Another 3,500 citations were handed out for other types of distracted driving violations last month.
The survey involved sending teams of watchers to highway offramps and intersections in 17 counties from February through April. They observed 6,099 drivers and attempted to judge their cellphone use.
The study admits the results are likely the low-end indicators because of the short, limited view observers had of whether a driver was using a phone, especially for texting.
But California gets top accolades for its efforts to stem the dangers distracted drivers pose.
"California continues to be a model in distracted-driving education and enforcement," said Jonathan Aidkins of the Governors Highway Safety Association. "No other state is so consistently and thoroughly addressing this problem.
"Based on our experiences with the high-visibility enforcement model being employed in California, we'd expect hand-held use to be declining. ... But just as we saw with seat belts and drunk driving, it will take some time for a broad cultural change to occur in which using a cellphone while driving is rarely seen."
Walter Brem, of El Cerrito, says he sees fewer people using their cellphones but isn't ready to say the problem has greatly eased.
"I see a lot of people in my rearview mirror and in front of me with their heads down," he said. "Now what can that suggest?"
And Keith Thompson, of Newark, when asked if he thought fewer people were distracted by their cellphones replied emphatically: "No!"
"For many people the cellphone becomes the center of their attention," he added. "Not good while driving a car."
Alameda County Sgt. Tom Rodrigues issued seven cellphone tickets on Tuesday and two more on Wednesday -- one to a woman who was arguing with her husband via texts.
"People are not getting the clue," Rodrigues said. "Both cellphone use and texting are still a big problem. Even with all the (citations) written, people still don't get it. This is in epidemic proportion as of late. People are still talking and texting, like never before."

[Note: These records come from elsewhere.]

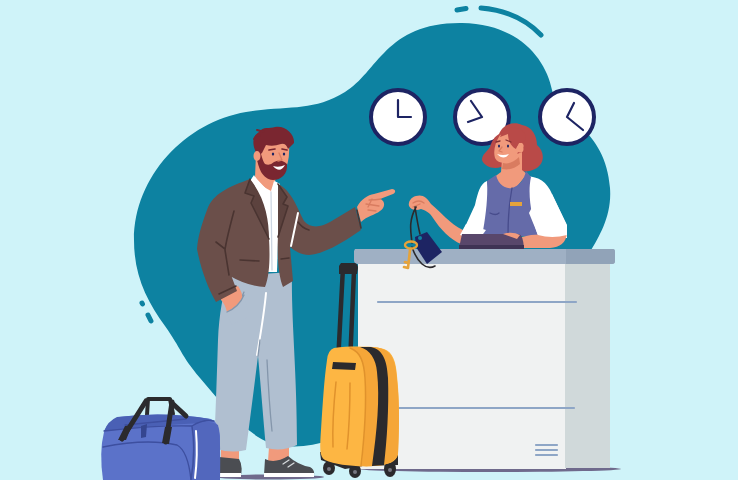
<!DOCTYPE html>
<html lang="en">
<head>
<meta charset="utf-8">
<title>Hotel reception</title>
<style>
:root{--sky:#cff3f9;--teal:#0d82a1;--navy:#1d2463;--white:#fff;--jacket:#6b4f4a;--jacket-dark:#4a3431;--skin:#f19a7c;--skin-shade:#d97c60;--beard:#7a2630;--hair:#b94a48;--trousers:#b0bfd0;--trouser-line:#8496ab;--desk:#f0f2f2;--desk-side:#d0d9da;--desk-top:#9fb0c4;--desk-line:#8ea6c6;--yellow:#fdb643;--yellow-dark:#e0922c;--black:#2b2a2d;--bag:#5b72c9;--bag-dark:#3d4fa0;--vest:#656ba9;--gold:#e5a33a;--shadow:#6f6a8c}
html,body{margin:0;height:100%;overflow:hidden;background:var(--sky)}
.scene{display:block;width:738px;height:480px}
.teal{fill:var(--teal)}.white{fill:var(--white)}.skin{fill:var(--skin)}.jacket{fill:var(--jacket)}.black{fill:var(--black)}.navy{fill:var(--navy)}.beard{fill:var(--beard)}.hair{fill:var(--hair)}.bag{fill:var(--bag)}.vest{fill:var(--vest)}.yellow{fill:var(--yellow)}.trousers{fill:var(--trousers)}.shadow{fill:var(--shadow)}
.line{fill:none;stroke-linecap:round;stroke-linejoin:round}
.dash{stroke:var(--teal);stroke-width:5}
.hand{stroke:var(--navy);stroke-width:2.2}
.fold{stroke:var(--jacket-dark);stroke-width:1.6}
.crease{stroke:var(--skin-shade);stroke-width:1.3}
.rule{stroke:var(--desk-line);stroke-width:2.2}
.seam{stroke:var(--yellow-dark);stroke-width:1.5}
.bagseam{stroke:var(--bag-dark);stroke-width:1.4}
.strap{stroke:var(--black)}
.shine{stroke:var(--white);stroke-width:2}
.pleat{stroke:var(--trouser-line);stroke-width:1.3}
</style>
</head>
<body>
<svg class="scene" viewBox="0 0 738 480" role="img" aria-label="A guest points at a room key that a receptionist holds out over the hotel desk">
<defs>
<g id="clock-face"><circle r="27" fill="#fff" stroke="#1d2463" stroke-width="4"/></g>
</defs>
<rect width="738" height="480" fill="var(--sky)"/>

<g id="backdrop">
<path class="teal" d="M134 240C134 176 186 122 246 112C290 105 312 112 345 92C378 72 386 22 462 23C520 24 546 60 552 90C558 118 606 128 610 188C612 215 600 235 590 252L480 400L330 440C306 449 276 449 258 437C236 422 218 399 200 378C180 354 182 350 165 326C147 301 134 276 134 240Z"/>
<path class="line dash" d="M457 10L466 8.500M481 8Q518 11 541 35M142 303l.5 1M148 315L151 321"/>
</g>

<g id="clocks">
<use href="#clock-face" x="398" y="117"/>
<use href="#clock-face" x="482" y="117"/>
<use href="#clock-face" x="567" y="117"/>
<path class="line hand" d="M398 100V117H411M471 101L482 117L468 122M574 103L567 117L583 130"/>
</g>

<g id="receptionist">
<path class="hair" d="M499 134C503 124 514 121 522 125C533 127 537 137 537 145C543 150 545 159 540 165C535 172 521 173 512 170L501 167C493 170 484 166 482 160C482 154 487 152 490 147C492 141 494 137 499 134Z"/>
<path class="white" d="M487 181C480 184 478 192 475 205L464 229L482 240L493 218ZM524 176C539 176 547 182 552 194L567 226V238H527Z"/>
<path class="skin" d="M502 160L501 172L493 178L505 189H515L527 174L522 170V152Z"/>
<path d="M503 163Q511 165 519 157L520 164Q512 171 502 169Z" fill="var(--skin-shade)"/>
<path class="vest" d="M496 175C499 187 508 189 512 188C519 186 524 180 526 171L531 177C527 195 532 218 538 236H482C486 216 488 196 487 181Z"/>
<path class="line" d="M512 188C509 204 508 220 508 235M490 213Q496 216 499 213" stroke="#474c8c" stroke-width="1.300"/>
<rect x="510" y="202" width="12" height="4" fill="var(--gold)"/>
<path class="skin" d="M500 135C495 143 493 151 495 158C498 164 507 164 513 160C517 157 519 151 518 148C522 151 526 146 522 143C519 141 517 145 516 146C511 143 510 137 509 133Z"/>
<path class="hair" d="M500 137C503 129 511 125 520 129C530 135 526 144 519 143L516 149C510 146 508 139 508 134Z"/>
<circle cx="520" cy="149" r="3.500" class="skin"/>
<g class="navy"><ellipse cx="499" cy="146" rx="1" ry="1.500"/><ellipse cx="508" cy="146" rx="1" ry="1.500"/></g>
<path class="line" d="M496 142L500 141M506 140L511 142" stroke="#823034" stroke-width="1.300"/>
<path class="line crease" d="M502 147L499 151L502 152"/>
<path class="white" d="M497 154Q503 156 509 154Q504 161 497 154Z"/>
<path class="skin" d="M463 230C450 224 440 211 431 204C427 197 422 194 416 196C411 197 408 202 409 206C411 210 416 211 421 209C427 211 430 213 433 218C440 229 451 240 461 244C469 242 470 235 463 230Z"/>
<path class="line crease" d="M413 203Q419 199 424 203M413 207L420 204"/>
<path class="white" d="M466 224L460 235L478 241L486 230Z"/>
<path class="skin" d="M567 233C566 243 560 247 550 248L522 248L517 238L531 235Z"/>
<path class="white" d="M529 213L538 235Q552 239 567 235V225L552 194C548 194 534 201 529 213Z"/>
<path d="M462 234H519Q523 235 524 248H459Z" fill="#59476b"/>
<path d="M459 245H524V249H459Z" fill="#3f3354"/>
<path class="skin" d="M503 234Q512 231 520 235L517 239Z"/>
</g>

<g id="desk">
<ellipse class="shadow" cx="490" cy="469" rx="131" ry="3"/>
<path d="M358 262H566V469H358Z" fill="var(--desk)"/>
<path d="M565 262H610V468H565Z" fill="var(--desk-side)"/>
<path d="M355 249H613Q615 249 615 252V261Q615 264 612 264H358Q354 264 354 260V251Z" fill="var(--desk-top)"/>
<path d="M566 249H613Q615 249 615 252V261Q615 264 612 264H566Z" fill="#91a3b8"/>
<path class="line rule" d="M378 302H576M394 408H574M536 445H557M536 450H557M536 455H557"/>
</g>

<g id="room-key">
<path class="line strap" d="M416 207C408 222 411 232 412 243M415 207C417 220 418 226 420 234M412 247C417 262 426 271 435 266" stroke-width="1.600"/>
<path class="navy" d="M415 237L427 232L442 252L427 264L416 247Z"/>
<circle cx="420" cy="238" r="2" class="teal"/>
<path class="line" d="M410 250L408 268M408 268L404 267M408 263L405 262" stroke="var(--gold)" stroke-width="2.600"/>
<ellipse cx="411" cy="245" rx="6" ry="3.500" fill="none" stroke="var(--gold)" stroke-width="2.400"/>
</g>

<g id="guest">
<ellipse class="shadow" cx="270" cy="477" rx="54" ry="2.500"/>
<g id="shoes">
<path class="skin" d="M269 447H289V461H268ZM221 449H239V460H221Z"/>
<path fill="#4b4d52" d="M219 457L239 459Q243 465 241 475H219ZM265 459Q275 464 288 456Q298 465 310 467Q315 470 314 475H264Z"/>
<path class="white" d="M219 473H241V477H219ZM264 473H314V477H264Z"/>
<path class="line" d="M283 464L289 460M288 467L294 463" stroke="#d5d9dc" stroke-width="1.300"/>
</g>
<path class="trousers" d="M229 276L292 272C291 320 297 370 297 445Q282 452 266 448C263 416 261 388 258 356C254 388 250 420 246 450Q230 454 214 448C216 405 217 370 218 340C219 315 223 292 229 276Z"/>
<path class="line shine" d="M266 293C264 315 260 337 257 355"/>
<path class="line pleat" d="M258 356L260 340M267 360Q269 402 272 431M228 311Q240 304 244 292"/>
<path class="skin" d="M221 291L238 286Q243 293 242 299Q236 307 227 312Q225 304 221 300Z"/>
<path class="trousers" d="M226 312Q239 307 244 295L249 316L232 325Z"/>
<path class="line pleat" d="M227 312Q239 307 244 295"/>
<path class="white" d="M252 178L262 174L280 184L277 272H266Z"/>
<path class="skin" d="M256 154L255 177L269 192Q276 190 275 181L278 172Z"/>
<path class="white" d="M254 175Q260 186 271 191L264 199L250 181ZM274 181L279 184L277 196L271 191Z"/>
<path class="line" d="M271 192L272 270" stroke="#cdd6e2" stroke-width="1.300"/>
<path class="jacket" d="M278 184C291 190 297 207 304 221C311 229 321 227 330 222L355 207L361 230C341 244 323 254 309 255C301 255 295 251 290 247L293 281L283 287C276 270 277 235 280 215Z"/>
<path class="jacket" d="M250 179C229 187 213 193 207 210C201 226 198 237 197 249C201 270 208 288 216 302L237 291L228 267L230 276Q247 286 265 287C270 275 270 254 269 239C267 214 263 198 250 179Z"/>
<path d="M250 179L245 193L254 196L251 203L269 239C269 219 265 198 250 179ZM278 184L287 197L283 204L288 206L278 237Z" fill="#5c423e"/>
<path class="line fold" d="M250 179L245 193L254 196L251 203L269 239M278 184L287 197L283 204L288 206L278 237M234 211C230 226 226 241 225 250L229 275M225 249L216 242M240 260L259 261M281 259L289 258M357 210L361 228M219 294L236 286M298 222Q302 228 309 230"/>
<path class="line shine" d="M298 213L291 246"/>
<path class="skin" d="M357 207C361 199 368 195 374 194L392 189C396 189 396 193 393 194L380 199C386 201 385 208 380 211C375 215 367 216 361 222Z"/>
<path class="line crease" d="M369 200Q376 200 381 199M366 204L379 206M368 210L376 211M372 199L368 207"/>
<g id="guest-head">
<path class="skin" d="M258 144L289 143Q290 158 286 168Q281 178 270 177Q260 173 258 159Z"/>
<path class="beard" d="M259 149C262 155 262 160 265 164Q270 166 274 162Q281 158 287 164C288 174 281 180 273 180C262 179 259 168 257 160Z"/>
<path class="beard" d="M255 150C252 142 253 136 259 132C263 126 270 129 275 127C285 125 295 134 294 143L288 149Q286 143 281 144Q273 147 266 145L262 153L257 157Z"/>
<path class="line" d="M254 139Q256 134 260 136M257 130Q261 131 264 132" stroke="var(--beard)" stroke-width="2"/>
<ellipse class="skin" cx="257" cy="156" rx="3.500" ry="5"/>
<g class="navy"><ellipse cx="273" cy="154" rx="1.200" ry="1.600"/><ellipse cx="284" cy="154" rx="1.200" ry="1.600"/></g>
<path class="line" d="M269 150L275 149M282 149L287 150" stroke="var(--beard)" stroke-width="1.700"/>
<path class="line crease" d="M279 153L282 160L278 161"/>
<path class="white" d="M273 166Q279 168 285 165Q280 174 273 166Z"/>
</g>
</g>

<g id="suitcase">
<path class="line strap" d="M343 267L338 363M354 271L350 364" stroke-width="4.500"/>
<path class="black" d="M341 263H355Q358 264 358 268L357 274H339L339 266Z"/>
<g class="black"><ellipse cx="329" cy="468" rx="6" ry="7"/><ellipse cx="355" cy="471" rx="6" ry="7"/><ellipse cx="390" cy="469" rx="6" ry="8"/><path d="M320 452L398 455V465L363 466L345 469L321 460Z"/></g>
<path class="yellow" d="M334 348C350 346 371 346 384 349C393 352 396 362 397 376C400 403 399 430 398 454C397 462 388 465 374 466C355 467 336 465 325 460C319 457 320 446 321 430C323 400 324 381 327 360Q328 350 334 348Z"/>
<path d="M363 347Q377 346 385 350C394 355 396 366 397 380C400 408 399 432 398 454Q395 465 374 466C372 466 366 467 362 466C365 430 368 388 364 367Q361 354 350 347Z" fill="#f5a638"/>
<path class="black" d="M360 347H371C384 350 387 362 388 378C389 408 387 440 384 465L372 466C377 430 380 399 377 372C376 359 370 350 360 347Z"/>
<path class="line seam" d="M350 348C361 352 364 363 365 378C367 410 364 440 361 466M336 382Q332 420 333 447M350 383Q350 420 347 449"/>
<path class="black" d="M333 362L356 363L355 370L332 369Z"/>
<g fill="#777680"><circle cx="329" cy="469" r="2"/><circle cx="355" cy="472" r="2"/><circle cx="390" cy="470" r="2"/></g>
</g>

<g id="travel-bag">
<path class="line strap" d="M147 415L148 399H170L173 414" stroke-width="4"/>
<path class="bag" d="M119 417Q163 411 211 419Q219 422 220 436V480H103Q99 452 104 432Q108 421 119 417Z"/>
<path d="M117 417Q165 411 210 419L203 423Q156 425 104 431Q108 421 117 417Z" fill="#4a60b5"/>
<path d="M191 426Q206 418 218 425Q221 438 220 480H190Q195 450 191 426Z" fill="#5267bd"/>
<path class="line bagseam" d="M104 431Q155 425 192 426Q196 450 191 480M103 447Q147 438 177 445Q188 451 191 480M192 426Q203 419 214 421M125 425L186 419"/>
<path class="line shine" d="M196 431Q198 455 195 478"/>
<path class="line strap" d="M122 439L146 401M172 403L186 416" stroke-width="5"/>
<path class="line strap" d="M166 442L172 402" stroke-width="5"/>
<path class="black" d="M118 440L125 426L132 425L126 440ZM162 443L165 427H172L169 444Z"/>
<path d="M141 426L147 424L146 437L141 438Z" fill="#35468f"/>
</g>
</svg>
</body>
</html>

Contact Gary Richards at 408-920-5335.
Put your cell phone out of reach or turn it off when you get in the car so you won't be tempted to use it.
Mention on your outgoing voice mail message that you can't answer because you might be driving.
Don't call or text anyone when there is a good chance that they may be driving.
If you must call or text, pull into a parking space.
Never check Facebook, run an app, read or otherwise allow your full attention to leave the task of safely driving.
Source: Office of Traffic Safety